Unfortunately for miners, capital investments are measured in tens of years, whereas markets can change in just one to two years.
It was only early last year that thermal coal prices were at a post-crisis high of over $140 per ton.
The trend is not expected to continue, as so many coal miners are losing money that capacity is being closed to stem losses, but it would not take much for prices to even go below the pre-2007 lows of $78/ton.
Recent deals have been done at $79 and even hard coking coal prices have fallen to a two-and-a-half-year low of $170/ton.
Most coal exporters — but particularly the Australians — are feeling the pain of weak demand and low prices. According to an article in Reuters, there have been several structural changes in the (once dominant) Australian coal industry that have made it less competitive.

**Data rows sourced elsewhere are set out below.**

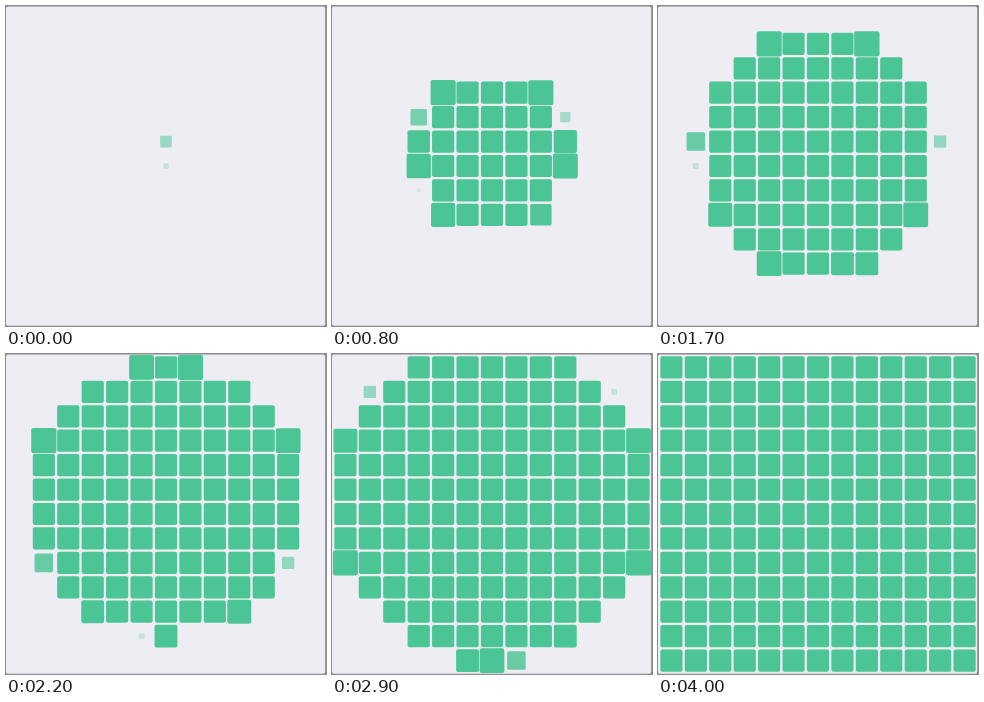
An HTML page with a canvas for the animation above (4100 ms loop, 320 px wide and 320 px high).

```html
<!DOCTYPE html>
<html lang="en">
<head>
<meta charset="utf-8">
<title>Growing tiles</title>
<style>
  html, body { margin: 0; width: 100%; height: 100%; overflow: hidden; background: #efedf4; }
  canvas { display: block; width: 320px; height: 320px; }
</style>
</head>
<body>
<canvas width="320" height="320"></canvas>
<script>
const ctx = document.querySelector('canvas').getContext('2d');
const LOOP = 4100, STEP = 100;
const COUNT = 13, PITCH = 24.43, SIZE = 22.2, RADIUS = 2;
const GREEN = '#4bc596', PAPER = '#efedf4', EDGE = '#85848a';
const LEAD = 1.85; // head start of the first tile, in tiles

// Time in ms -> number of tiles released
const CLOCK = [[0, 0], [500, 23.1], [600, 25.1], [1200, 54.1], [1700, 79.1],
  [2200, 101.1], [2400, 111.1], [2900, 135.1], [4100, 191]];

// Scale of a tile at each whole unit of age: grow, overshoot, settle
const POP = [0, .28, .57, .85, 1.04, 1.12, 1.14, 1.13, 1.12, 1.08, 1.03, 1];

// Tiles sorted outwards from a point just above the centre
const tiles = [];
for (let row = 0; row < COUNT; row++) {
  for (let col = 0; col < COUNT; col++) {
    tiles.push({
      x: 160 + (col - 6) * PITCH,
      y: 160 + (row - 6) * PITCH,
      d: (col - 6) ** 2 + (row - 5.42) ** 2
    });
  }
}
tiles.sort((a, b) => a.d - b.d);

const mix = (a, b, k) => a + (b - a) * k;

function released(t) {
  const i = CLOCK.findIndex(p => p[0] > t);
  const [t0, n0] = CLOCK[i - 1], [t1, n1] = CLOCK[i];
  return mix(n0, n1, (t - t0) / (t1 - t0));
}

function pop(age) {
  const i = Math.floor(age);
  return i >= POP.length - 1 ? 1 : mix(POP[i], POP[i + 1], age - i);
}

function roundRect(x, y, w, h, r) {
  ctx.beginPath();
  ctx.roundRect(x, y, w, h, r);
  ctx.fill();
}

function draw(t) {
  ctx.globalAlpha = 1;
  ctx.fillStyle = EDGE;
  ctx.fillRect(0, 0, 320, 320);
  ctx.fillStyle = PAPER;
  roundRect(0, .4, 319.2, 319.4, 2);

  ctx.fillStyle = GREEN;
  const now = released(t) + LEAD;
  tiles.forEach(({ x, y }, i) => {
    const age = now - i;
    if (age <= 0) return;
    const scale = pop(age), size = SIZE * scale;
    ctx.globalAlpha = Math.min(1, scale);
    roundRect(x - size / 2, y - size / 2, size, size, RADIUS * scale);
  });
}

const start = performance.now();
function tick() {
  const t = (performance.now() - start) % LOOP;
  draw(Math.floor(t / STEP) * STEP);
  requestAnimationFrame(tick);
}
tick();
</script>
</body>
</html>
```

Firstly, the balance of the global energy industry has changed with cheap shale gas in the US substituting coal for power generation and stimulating a flood of US coal exports.
Record exports of 125 million tons, according to Reuters, have had a depressing effect on prices in an already weakening global market.
Secondly, the Australian dollar (as we have written on before) has benefitted from strong GDP growth and safe-haven status, boosting its value against the US dollar and other currencies. In Australian dollar terms, Newcastle thermal coal prices recently fell below their 2008-09 lows and are at their weakest in more than five years.
Meanwhile, costs have not fallen in line with prices. Engineers and contractors laid off from mining are being snapped up by LNG projects, keeping labor and equipment costs high.
Lastly, Australian mining taxes are rising, adding to miners’ costs.
Continued in Part Two.